Saturday, December 10, 2011
This post will also be about sex, though it's also about domination (so don't be put off). Sometime after I started going to Wind in Grass every week, I started looking around online at other Zen places in San Francisco. Obviously the first one to show up in search results was the San Francisco Zen Center. It claims to have been the first Buddhist temple of any denomination outside of Asia, and today it must be one of the largest Zen communities in the Western world. I've only recently visited the place, and I'll have other more positive things to say about it in other posts (as well as more negative things, I'm afraid). But for now I want to tell you about a story that caught my eye virtually as soon as I started looking into the history of the place.
The first head of the center was a Japanese emigré, Shunryu Suzuki, who's famous for the concept of 'beginner's mind' that provided the name for this blog. Nobody seems to have anything bad to say about him. The first American abbot at the center was a man called Richard Baker; he succeeded Suzuki. Baker was by most accounts a charismatic and dynamic figure; he built up the Zen Center's property holdings, increased the size of the community, and hobnobbed with local bigwigs, like erstwhile (and current) California governor Jerry Brown. But it later emerged that among the extracurricular activities was the energetic pursuit of a number of affairs with his students, including a woman who happened to be married to one of the center's main benefactors. All of this is covered in detail in Michael Downing's 2002 book Shoes outside the Door.

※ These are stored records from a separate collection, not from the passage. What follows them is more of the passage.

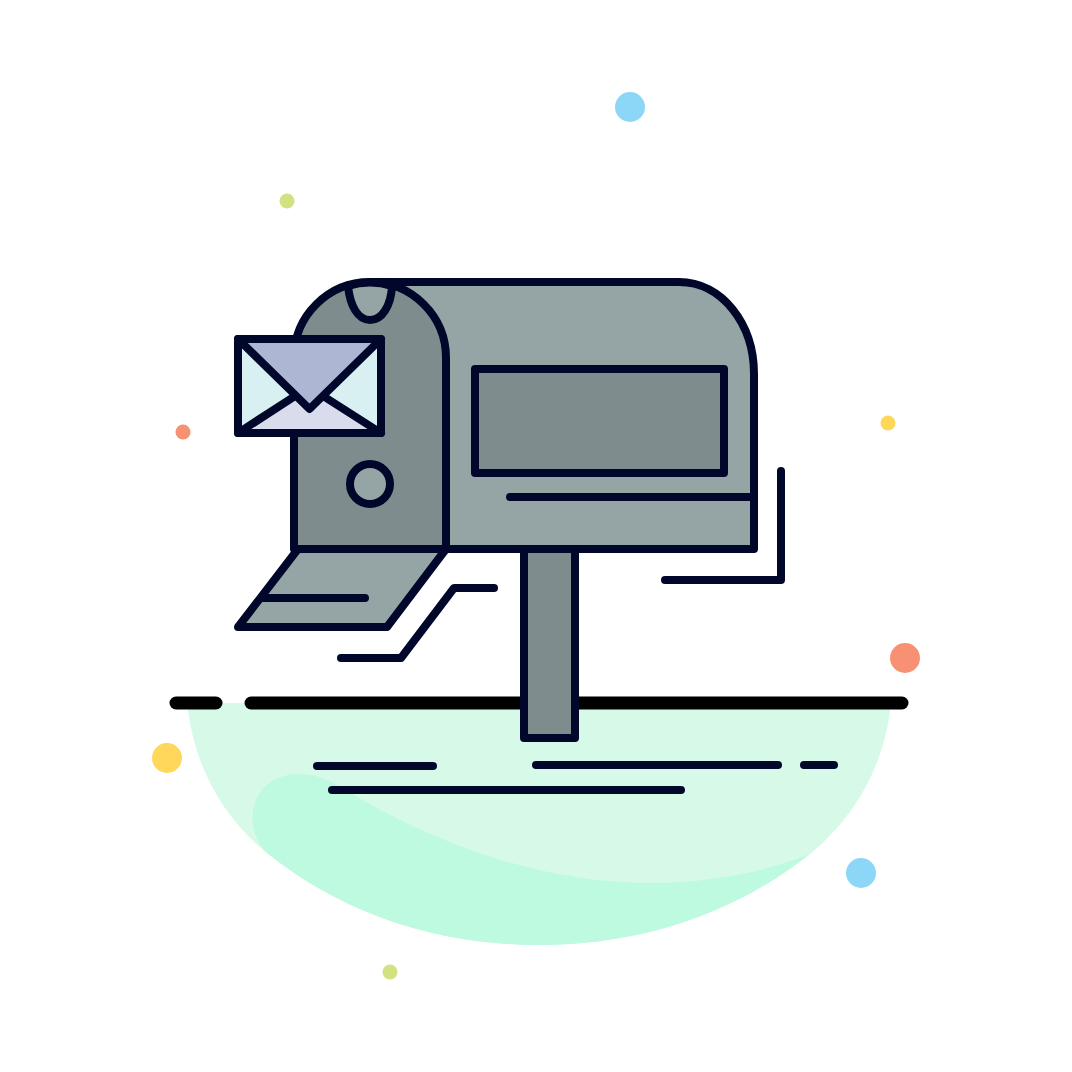
<!DOCTYPE html>
<html lang="en">
<head>
<meta charset="utf-8">
<title>Mailbox illustration</title>
<style>
:root {
  --ink: #00072b;
  --ground-line: #000;
  --metal: #95a5a5;
  --metal-dark: #7f8c8d;
  --mint: #d7f9e7;
  --mint-deep: #bdfadf;
  --paper: #d9f0f2;
  --paper-flap: #adb7d3;
  --paper-fold: #d9dcec;
  --blue: #8cd7f8;
  --lime: #d2e281;
  --coral: #f89174;
  --yellow: #ffd75b;
}
html, body { margin: 0; background: #fff; overflow: hidden; }
svg { display: block; width: 1072px; height: 1072px; }
.outlined { stroke: var(--ink); stroke-width: 8; stroke-linecap: round; stroke-linejoin: round; }
.line { fill: none; }
.metal { fill: var(--metal); }
.metal-dark { fill: var(--metal-dark); }
.ground { stroke: var(--ground-line); stroke-width: 13; stroke-linecap: round; }
.blue { fill: var(--blue); }
.lime { fill: var(--lime); }
.coral { fill: var(--coral); }
.yellow { fill: var(--yellow); }
</style>
</head>
<body>
<svg viewBox="0 0 1072 1072" role="img" aria-label="Open mailbox on a post with an envelope">
  <defs>
    <clipPath id="bowl-clip"><path id="bowl" d="M187 703C194 765 221 816 267 853C343 914 437 945 539 945C641 945 734 914 810 854C855 817 885 765 891 703Z"/></clipPath>
  </defs>

  <g id="lawn">
    <use href="#bowl" fill="var(--mint)"/>
    <path clip-path="url(#bowl-clip)" fill="var(--mint-deep)" d="M267 853C247 832 248 800 268 784C288 769 316 772 337 785C420 836 530 883 650 883C710 883 765 872 810 854V960H267Z"/>
  </g>

  <g id="dots">
    <circle class="blue" cx="630" cy="107" r="15"/>
    <circle class="blue" cx="861" cy="873" r="15"/>
    <circle class="lime" cx="287" cy="201" r="7.5"/>
    <circle class="lime" cx="390" cy="972" r="7.5"/>
    <circle class="coral" cx="183" cy="432" r="7.5"/>
    <circle class="coral" cx="905" cy="658" r="15"/>
    <circle class="yellow" cx="888" cy="423" r="7.5"/>
    <circle class="yellow" cx="167" cy="758" r="15"/>
  </g>

  <g id="ground-lines" class="ground">
    <line x1="176" y1="703" x2="216" y2="703"/>
    <line x1="251" y1="703" x2="902" y2="703"/>
  </g>

  <g id="mailbox" class="outlined">
    <rect class="metal-dark" x="524" y="549" width="51" height="189"/>
    <path class="metal" d="M370 282H679C722 282 754 324 754 374V549H446Z"/>
    <path class="metal-dark" d="M294 549V358C294 316 328 282 370 282C412 282 446 316 446 358V549Z"/>
    <path class="metal" d="M348 286C350 306 358 320 370 320C382 320 391 306 392 286Q370 279 348 286Z"/>
    <circle class="metal" cx="370" cy="484" r="20"/>
    <path class="metal" d="M298 549H446L387 627H238Z"/>
    <rect class="metal-dark" x="475" y="369" width="249" height="104"/>
    <path class="line" d="M510 497H752M263 598H365"/>
  </g>

  <g id="envelope" class="outlined">
    <rect fill="var(--paper)" x="238" y="339" width="143" height="94"/>
    <path fill="var(--paper-fold)" d="M238 433L309 387L381 433Z"/>
    <path fill="var(--paper-flap)" d="M238 339L309.5 409L381 339Z"/>
  </g>

  <g id="accents" class="outlined line">
    <path d="M781 471V580H665"/>
    <path d="M494 588H454L401 658H341"/>
    <path d="M317 766H433M536 765H778M804 765H834M332 790H681"/>
  </g>
</svg>
</body>
</html>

Baker was forced to resign in 1984, but you might supect that the episode had a lot to do with a bunch of hippies in the 60s and 70s entering into authority relations and spiritual practices with naive optimism rather than cautious skepticism. But people are more realistic now, and that kind of sex scandal must now be in the past, right? Wrong, unfortunately. Just this year, in February, Dennis Merzel admitted to three adulterous affairs with students and announced that he'd be disrobing as a Zen teacher (that's the term for it, though it's an unfortunate one in the context). After a number of American Zen teachers issued a statement calling for him to stop teaching, he agreed, only to change his mind shortly afterwards. No longer part of Zen, he now teaches his own brand of meditation.
And the evidence that sexual affairs involving Buddhist teachers and students is not just anecdotal. Jack Kornfield published a study a few decades ago now in which he surveyed 54 Buddhist, Hindu and Jain teachers in the United States. According to their responses to his brief questionnaire, only 15 observed celibacy. 34 out of the 39 others admitted that they'd had sex with students on one or more occasions. The particular predilection teachers appear to have for the bodies of their students appears to cross demoninational boundaries (with Tibetan teachers performing particuarly strongly), as well as differences in sexual orientation. The only factor that appears significantly to lower the likelihood that a teacher will commit sexual improprieties is being female.

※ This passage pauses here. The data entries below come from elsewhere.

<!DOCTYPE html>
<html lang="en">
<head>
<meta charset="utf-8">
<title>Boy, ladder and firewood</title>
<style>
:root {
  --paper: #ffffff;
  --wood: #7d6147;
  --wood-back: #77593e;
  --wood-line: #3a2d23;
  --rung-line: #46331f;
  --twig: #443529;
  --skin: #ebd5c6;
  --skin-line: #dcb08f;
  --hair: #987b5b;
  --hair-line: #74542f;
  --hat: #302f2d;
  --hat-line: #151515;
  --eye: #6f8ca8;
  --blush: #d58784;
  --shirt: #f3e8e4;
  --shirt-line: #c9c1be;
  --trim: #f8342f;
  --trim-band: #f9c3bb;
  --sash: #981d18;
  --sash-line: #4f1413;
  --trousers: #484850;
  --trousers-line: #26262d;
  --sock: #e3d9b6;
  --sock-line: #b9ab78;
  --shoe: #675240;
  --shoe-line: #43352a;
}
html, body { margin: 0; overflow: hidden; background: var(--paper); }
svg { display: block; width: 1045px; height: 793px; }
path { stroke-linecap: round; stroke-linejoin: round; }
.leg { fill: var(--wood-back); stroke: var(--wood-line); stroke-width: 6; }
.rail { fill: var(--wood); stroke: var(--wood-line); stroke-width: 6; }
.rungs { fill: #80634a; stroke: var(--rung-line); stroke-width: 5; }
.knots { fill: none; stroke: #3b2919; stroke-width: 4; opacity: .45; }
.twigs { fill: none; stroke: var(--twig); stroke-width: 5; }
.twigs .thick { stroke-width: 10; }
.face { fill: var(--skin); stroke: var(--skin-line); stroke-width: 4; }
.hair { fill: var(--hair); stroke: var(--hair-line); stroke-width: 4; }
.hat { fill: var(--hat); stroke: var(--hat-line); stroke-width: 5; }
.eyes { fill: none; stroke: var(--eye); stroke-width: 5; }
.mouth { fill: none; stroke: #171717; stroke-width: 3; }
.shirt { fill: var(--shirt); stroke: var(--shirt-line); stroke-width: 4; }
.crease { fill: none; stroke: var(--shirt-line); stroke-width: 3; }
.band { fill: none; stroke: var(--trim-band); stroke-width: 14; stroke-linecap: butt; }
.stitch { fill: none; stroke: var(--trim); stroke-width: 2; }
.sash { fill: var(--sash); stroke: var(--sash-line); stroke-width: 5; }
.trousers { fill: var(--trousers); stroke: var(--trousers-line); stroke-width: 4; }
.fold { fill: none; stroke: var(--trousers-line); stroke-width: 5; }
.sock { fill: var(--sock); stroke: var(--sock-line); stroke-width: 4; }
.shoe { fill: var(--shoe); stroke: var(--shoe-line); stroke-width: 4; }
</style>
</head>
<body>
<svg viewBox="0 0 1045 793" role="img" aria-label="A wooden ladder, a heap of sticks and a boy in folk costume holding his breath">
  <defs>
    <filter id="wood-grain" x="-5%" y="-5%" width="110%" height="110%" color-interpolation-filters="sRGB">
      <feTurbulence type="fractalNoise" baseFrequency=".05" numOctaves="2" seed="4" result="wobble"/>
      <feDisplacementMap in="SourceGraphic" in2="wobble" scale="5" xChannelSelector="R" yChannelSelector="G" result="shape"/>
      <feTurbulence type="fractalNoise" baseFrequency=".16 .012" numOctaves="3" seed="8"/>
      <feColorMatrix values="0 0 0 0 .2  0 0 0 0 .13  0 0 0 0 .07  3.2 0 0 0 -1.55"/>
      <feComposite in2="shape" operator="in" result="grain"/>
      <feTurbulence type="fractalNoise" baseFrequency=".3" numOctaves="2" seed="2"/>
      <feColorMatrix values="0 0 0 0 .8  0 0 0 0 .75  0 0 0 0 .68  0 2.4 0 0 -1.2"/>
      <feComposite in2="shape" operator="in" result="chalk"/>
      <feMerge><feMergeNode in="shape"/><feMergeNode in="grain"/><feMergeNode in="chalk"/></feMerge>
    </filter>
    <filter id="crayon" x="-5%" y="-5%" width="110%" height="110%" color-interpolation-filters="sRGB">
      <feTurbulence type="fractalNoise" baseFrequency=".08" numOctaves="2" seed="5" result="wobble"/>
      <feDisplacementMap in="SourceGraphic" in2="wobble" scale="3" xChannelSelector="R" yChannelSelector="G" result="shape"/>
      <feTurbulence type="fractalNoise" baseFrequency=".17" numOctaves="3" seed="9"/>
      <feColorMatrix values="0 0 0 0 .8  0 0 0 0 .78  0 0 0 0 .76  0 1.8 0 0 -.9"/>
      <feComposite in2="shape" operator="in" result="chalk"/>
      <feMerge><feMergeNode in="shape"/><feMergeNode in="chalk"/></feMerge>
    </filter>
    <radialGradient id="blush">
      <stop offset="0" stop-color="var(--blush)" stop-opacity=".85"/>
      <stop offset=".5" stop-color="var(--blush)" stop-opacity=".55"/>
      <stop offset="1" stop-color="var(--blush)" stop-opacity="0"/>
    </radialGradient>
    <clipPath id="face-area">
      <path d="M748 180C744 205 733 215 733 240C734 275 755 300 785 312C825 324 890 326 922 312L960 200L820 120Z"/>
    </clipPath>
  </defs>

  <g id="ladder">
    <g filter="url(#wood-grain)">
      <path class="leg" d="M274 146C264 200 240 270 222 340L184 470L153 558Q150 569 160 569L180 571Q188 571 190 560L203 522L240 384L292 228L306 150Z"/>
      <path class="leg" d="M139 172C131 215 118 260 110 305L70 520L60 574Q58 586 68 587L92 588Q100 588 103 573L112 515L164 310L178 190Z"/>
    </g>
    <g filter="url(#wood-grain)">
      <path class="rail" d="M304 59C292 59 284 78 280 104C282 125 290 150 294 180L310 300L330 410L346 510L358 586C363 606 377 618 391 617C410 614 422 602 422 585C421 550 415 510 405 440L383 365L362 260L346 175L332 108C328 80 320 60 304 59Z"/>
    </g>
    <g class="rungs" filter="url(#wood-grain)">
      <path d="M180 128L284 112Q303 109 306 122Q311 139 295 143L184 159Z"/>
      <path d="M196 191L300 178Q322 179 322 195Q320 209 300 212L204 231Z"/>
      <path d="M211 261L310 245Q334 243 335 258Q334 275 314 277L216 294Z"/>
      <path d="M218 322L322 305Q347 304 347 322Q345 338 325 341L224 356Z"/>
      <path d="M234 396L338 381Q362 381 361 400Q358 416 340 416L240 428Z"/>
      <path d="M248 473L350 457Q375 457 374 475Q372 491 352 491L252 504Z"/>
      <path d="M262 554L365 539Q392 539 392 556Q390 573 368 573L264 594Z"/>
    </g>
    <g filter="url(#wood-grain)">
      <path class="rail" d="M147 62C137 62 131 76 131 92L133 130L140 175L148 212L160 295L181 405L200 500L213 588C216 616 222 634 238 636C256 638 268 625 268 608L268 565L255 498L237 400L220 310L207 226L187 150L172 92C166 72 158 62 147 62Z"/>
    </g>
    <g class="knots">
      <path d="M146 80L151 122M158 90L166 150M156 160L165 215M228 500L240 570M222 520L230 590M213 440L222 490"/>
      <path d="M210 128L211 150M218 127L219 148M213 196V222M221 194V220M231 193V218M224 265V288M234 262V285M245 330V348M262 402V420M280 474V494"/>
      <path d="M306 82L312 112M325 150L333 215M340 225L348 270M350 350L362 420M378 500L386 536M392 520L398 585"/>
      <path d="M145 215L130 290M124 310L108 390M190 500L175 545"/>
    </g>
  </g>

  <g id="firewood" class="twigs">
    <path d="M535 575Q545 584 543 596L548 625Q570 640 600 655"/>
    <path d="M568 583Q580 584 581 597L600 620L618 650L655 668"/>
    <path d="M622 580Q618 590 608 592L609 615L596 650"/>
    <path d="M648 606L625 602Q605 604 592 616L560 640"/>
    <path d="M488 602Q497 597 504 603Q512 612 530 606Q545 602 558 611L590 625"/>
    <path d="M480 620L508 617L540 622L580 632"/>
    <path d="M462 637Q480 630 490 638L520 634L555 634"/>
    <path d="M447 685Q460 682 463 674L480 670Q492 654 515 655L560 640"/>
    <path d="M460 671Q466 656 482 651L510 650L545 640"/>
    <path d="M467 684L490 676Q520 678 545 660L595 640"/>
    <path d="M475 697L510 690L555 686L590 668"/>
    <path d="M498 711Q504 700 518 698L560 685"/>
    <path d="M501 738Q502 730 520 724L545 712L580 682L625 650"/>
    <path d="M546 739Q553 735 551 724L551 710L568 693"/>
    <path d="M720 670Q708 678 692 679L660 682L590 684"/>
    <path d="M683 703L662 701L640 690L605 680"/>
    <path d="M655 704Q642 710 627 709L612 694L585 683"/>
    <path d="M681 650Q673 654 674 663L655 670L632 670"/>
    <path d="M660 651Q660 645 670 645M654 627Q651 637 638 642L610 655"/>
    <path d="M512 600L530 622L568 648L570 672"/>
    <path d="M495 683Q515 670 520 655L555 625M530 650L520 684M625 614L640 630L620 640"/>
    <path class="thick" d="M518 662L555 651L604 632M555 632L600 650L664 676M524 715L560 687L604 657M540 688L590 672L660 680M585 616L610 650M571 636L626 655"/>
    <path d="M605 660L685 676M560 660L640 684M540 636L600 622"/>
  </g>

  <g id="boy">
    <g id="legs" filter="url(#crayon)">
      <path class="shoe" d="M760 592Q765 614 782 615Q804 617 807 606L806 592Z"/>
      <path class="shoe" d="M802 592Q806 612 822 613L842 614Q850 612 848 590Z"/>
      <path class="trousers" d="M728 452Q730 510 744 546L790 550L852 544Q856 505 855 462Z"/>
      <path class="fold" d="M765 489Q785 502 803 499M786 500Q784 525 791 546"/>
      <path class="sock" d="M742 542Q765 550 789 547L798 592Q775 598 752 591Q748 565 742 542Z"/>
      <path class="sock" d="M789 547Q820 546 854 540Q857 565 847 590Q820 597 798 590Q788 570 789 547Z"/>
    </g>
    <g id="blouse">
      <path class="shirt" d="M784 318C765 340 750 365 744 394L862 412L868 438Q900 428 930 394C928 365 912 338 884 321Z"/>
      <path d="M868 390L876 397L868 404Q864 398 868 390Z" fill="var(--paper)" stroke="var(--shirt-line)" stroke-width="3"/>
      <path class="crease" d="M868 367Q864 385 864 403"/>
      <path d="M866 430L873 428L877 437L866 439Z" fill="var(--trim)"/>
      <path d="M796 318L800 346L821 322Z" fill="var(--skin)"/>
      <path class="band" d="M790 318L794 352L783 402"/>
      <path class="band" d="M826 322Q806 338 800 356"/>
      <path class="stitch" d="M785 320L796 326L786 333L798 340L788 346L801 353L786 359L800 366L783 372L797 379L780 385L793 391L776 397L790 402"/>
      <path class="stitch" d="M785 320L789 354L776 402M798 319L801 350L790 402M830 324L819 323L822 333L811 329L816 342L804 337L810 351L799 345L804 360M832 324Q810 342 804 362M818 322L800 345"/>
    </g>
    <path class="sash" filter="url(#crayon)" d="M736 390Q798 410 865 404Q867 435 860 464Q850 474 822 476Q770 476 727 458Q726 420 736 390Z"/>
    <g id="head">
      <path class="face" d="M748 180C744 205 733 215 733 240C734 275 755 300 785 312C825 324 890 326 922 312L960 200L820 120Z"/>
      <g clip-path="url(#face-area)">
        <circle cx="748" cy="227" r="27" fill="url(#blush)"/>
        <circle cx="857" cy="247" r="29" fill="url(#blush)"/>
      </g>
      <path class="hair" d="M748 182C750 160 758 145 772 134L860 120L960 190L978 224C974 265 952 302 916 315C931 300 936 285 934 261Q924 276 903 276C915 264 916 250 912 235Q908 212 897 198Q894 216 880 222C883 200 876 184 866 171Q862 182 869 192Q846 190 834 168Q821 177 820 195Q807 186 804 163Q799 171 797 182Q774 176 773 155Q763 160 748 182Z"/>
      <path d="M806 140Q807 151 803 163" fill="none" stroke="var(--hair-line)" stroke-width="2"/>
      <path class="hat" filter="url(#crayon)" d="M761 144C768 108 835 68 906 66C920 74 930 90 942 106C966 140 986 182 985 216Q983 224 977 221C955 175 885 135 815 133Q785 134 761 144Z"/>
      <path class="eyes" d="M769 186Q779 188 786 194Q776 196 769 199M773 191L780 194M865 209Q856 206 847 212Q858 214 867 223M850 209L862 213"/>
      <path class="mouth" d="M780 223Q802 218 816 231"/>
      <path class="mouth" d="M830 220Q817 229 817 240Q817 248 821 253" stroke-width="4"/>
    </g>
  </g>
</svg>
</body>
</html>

For a lot of my friends, a consensual relationship between a teacher and a student isn't a big deal. As they point out, it happens all the time, at various sorts of educational institution. It's easy to understand the dynamic and the temptation, and also easy to see that you can be overly cynical, given that some of these relationships actually lead to loving partnerships. I accept that valuable relationships sometimes do develop in this way, but I'm skeptical about how often they do, particularly in view of the disparities in power written into every interaction between teachers and students. I'm not saying that Zen teachers should all be celibate; the fact that most of them in America don't pretend they're not sexually active is a healthy thing. But I don't really understand why guys who are meant to be all spiritually complete have to turn to their students for sex when they could presumably just log onto a dating website.

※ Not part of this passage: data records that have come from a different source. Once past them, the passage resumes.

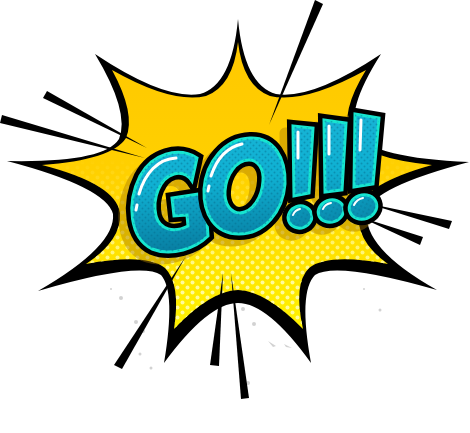
<!DOCTYPE html>
<html lang="en">
<head>
<meta charset="utf-8">
<title>GO!!!</title>
<style>
:root{--ink:#000;--paper:#fff;--amber:#ffc800;--lemon:#fff200;--aqua:#16e6d0;--sky:#0fb0d2;--deep:#077a9e;--shade:#a87800;--speck:#d2d2d2}
html,body{margin:0;background:var(--paper);overflow:hidden}
svg{display:block;width:470px;height:433px}
.ink{fill:var(--ink)}
.burst{fill:url(#burst-fill)}
.halftone{fill:url(#halftone)}
.specks{fill:var(--speck)}
.shadow{fill:var(--shade);stroke:var(--shade);stroke-width:11;stroke-linejoin:round;opacity:.42}
.outline{fill:var(--ink);stroke:var(--ink);stroke-width:12;stroke-linejoin:miter}
.face{fill:url(#letter-fill);stroke:var(--aqua);stroke-width:3}
.dots{fill:url(#letter-dots)}
.shine{fill:none;stroke:var(--paper);stroke-width:3;stroke-linecap:round}
</style>
</head>
<body>
<svg viewBox="0 0 470 433" role="img" aria-label="GO!!! in a comic burst">
<defs>
<linearGradient id="burst-fill" x1="0" y1="0" x2="0" y2="1">
<stop offset="0" stop-color="var(--amber)"/><stop offset=".45" stop-color="#ffd000"/><stop offset="1" stop-color="var(--lemon)"/>
</linearGradient>
<linearGradient id="letter-fill" gradientUnits="userSpaceOnUse" x1="240" y1="120" x2="252" y2="250">
<stop offset="0" stop-color="#18b4d6"/><stop offset=".45" stop-color="var(--sky)"/><stop offset="1" stop-color="var(--deep)"/>
</linearGradient>
<linearGradient id="fade" x1="0" y1="0" x2="0" y2="1">
<stop offset=".4" stop-color="#000"/><stop offset=".75" stop-color="#fff"/>
</linearGradient>
<mask id="lower-fade" maskUnits="userSpaceOnUse" x="0" y="20" width="470" height="345"><rect y="20" width="470" height="345" fill="url(#fade)"/></mask>
<pattern id="halftone" width="10" height="10" patternUnits="userSpaceOnUse">
<g fill="#fffb9a"><circle cx="2.5" cy="2.5" r="2"/><circle cx="7.5" cy="7.5" r="2"/></g>
</pattern>
<pattern id="letter-dots" width="6" height="6" patternUnits="userSpaceOnUse">
<g fill="#056a8c" fill-opacity=".45"><circle cx="1.5" cy="1.5" r="1"/><circle cx="4.5" cy="4.5" r="1"/></g>
</pattern>
<path id="burst-shape" d="M238 42Q243 86 270 96Q304 104 366 70Q340 112 350 136Q364 158 432 165Q364 184 359 209Q354 240 388 264Q328 253 309 268Q293 284 303 329Q266 291 238 290Q210 291 174 329Q181 284 165 268Q146 253 86 264Q122 240 120 213Q116 184 42 165Q112 160 126 138Q136 114 112 70Q172 104 206 96Q233 86 238 42Z"/>
<path id="letter-g" d="M197 158C178 146 152 154 140 176C126 204 130 238 152 249C172 257 196 248 208 236L205 193L172 198L174 216L187 215L188 226C174 233 160 230 156 216C152 198 160 178 174 174C182 172 188 175 192 181Z"/>
<path id="letter-o" fill-rule="evenodd" d="M250 138C274 137 286 158 285 184C283 212 264 234 239 234C215 234 203 214 204 189C206 161 225 139 250 138ZM249 160C236 160 226 175 225 191C224 204 231 213 240 213C253 212 262 197 263 181C264 169 258 160 249 160Z"/>
<g id="mark-one"><path d="M293 126L313 128L309 193L294 196Z"/><ellipse cx="300" cy="217" rx="12" ry="11" transform="rotate(-20 300 217)"/></g>
<g id="mark-two"><path d="M324 120L346 123L342 190L325 192Z"/><ellipse cx="331" cy="211" rx="13" ry="11" transform="rotate(-20 331 211)"/></g>
<g id="mark-three"><path d="M355 114L379 118L373 184L354 187Z"/><ellipse cx="363" cy="207" rx="14" ry="12" transform="rotate(-20 363 207)"/></g>
</defs>

<g class="specks">
<circle cx="111" cy="289" r="1"/><circle cx="121" cy="298" r="2"/><circle cx="136" cy="322" r="2"/><circle cx="143" cy="331" r="2"/><circle cx="140" cy="354" r="1.5"/><circle cx="151" cy="368" r="1.5"/><circle cx="243" cy="309" r="2"/><circle cx="254" cy="324" r="2"/><circle cx="248" cy="383" r="2"/><circle cx="364" cy="289" r="1"/><circle cx="380" cy="310" r="1.5"/>
<path d="M268 341l8 5-3 1zM284 344l8 4-6-1z"/>
</g>

<path class="ink" d="M238 19Q244 85 276 94Q312 100 381 54Q344 112 358 135Q374 158 469 162Q374 187 367 211Q362 248 437 290Q336 261 315 275Q298 292 311 363Q268 303 238 303Q208 303 164 363Q176 292 161 275Q140 261 38 291Q116 246 113 214Q106 187 7 161Q104 163 119 139Q130 112 95 54Q164 100 200 94Q232 85 238 19Z"/>
<use href="#burst-shape" class="burst"/>
<g mask="url(#lower-fade)"><use href="#burst-shape" class="halftone"/></g>

<g class="ink">
<polygon points="315,0 323,4 269,125"/>
<polygon points="47,91 43,98 147,148"/>
<polygon points="2,115 0,123 145,158"/>
<polygon points="452,221 449,229 366,203"/>
<polygon points="423,237 420,245 360,217"/>
<polygon points="114,365 122,369 186,256"/>
<polygon points="210,365 219,366 223,273"/>
<polygon points="241,399 249,398 231,273"/>
</g>

<g class="shadow" transform="translate(-8 7)">
<use href="#letter-g"/><use href="#letter-o"/><use href="#mark-one"/><use href="#mark-two"/><use href="#mark-three"/>
</g>

<g id="lettering">
<g><use href="#letter-g" class="outline"/><use href="#letter-g" class="face"/><use href="#letter-g" class="dots"/></g>
<g><use href="#letter-o" class="outline"/><use href="#letter-o" class="face"/><use href="#letter-o" class="dots"/></g>
<g><use href="#mark-one" class="outline"/><use href="#mark-one" class="face"/><use href="#mark-one" class="dots"/></g>
<g><use href="#mark-two" class="outline"/><use href="#mark-two" class="face"/><use href="#mark-two" class="dots"/></g>
<g><use href="#mark-three" class="outline"/><use href="#mark-three" class="face"/><use href="#mark-three" class="dots"/></g>
</g>

<g class="shine">
<path d="M139 194C145 173 158 159 176 158M137 205l-1 5M211 176C217 158 228 147 242 144M209 186l-1 5"/>
<path d="M298 132L298 158M329 126L329 154M361 120L360 150"/>
<path d="M293 215Q295 210 300 209M323 209Q325 204 331 203M354 205Q357 199 363 198" stroke-width="2"/>
</g>
</svg>
</body>
</html>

It's true that nobody's perfect, and that sexual transgressions don't necessarily invalidate a person's teaching or erase all the good they may have done by introducing others to meditation. This is one of the reasons I'm still part of the PZI community, even though I've heard from reliable sources that the group's founder John Tarrant had a fling with one former student (when they were both single), and even though I know that he's now in a relationship with another (they seem open, though not in-your-face, about it). John's an insightful speaker and an open-minded organizer, and I'm happy to go on retreats led by him and listen to his talks while having David Weinstein as my main teacher. At the same time, I think I have a duty to be open about what I've learned so that others can make up their own minds.
Scott Edelstein's new book Sex and the Spiritual Teacher deals firmly with the excuses that teachers guilty of transgressions often have recourse to, but also recognizes that sexually transgressive teachers may nonetheless have much of value to say. He suggests a simple principle: rather than dismissing wayward teachers wholsesale, we should allow them to continue to do good (by lecturing, for example), but take steps to stop them doing harm (by limiting one-to-one meetings with students, say). He also recommends that spiritual communities have clear codes of ethics and behaviour, and that they have proper oversight by independent boards. I don't think PZI currently has a code of ethics, and though it has a board of directors, that board is headed by our main teacher. I have to admit that I'd be happier if things were arranged differently. In the meantime, this is my shot at right speech.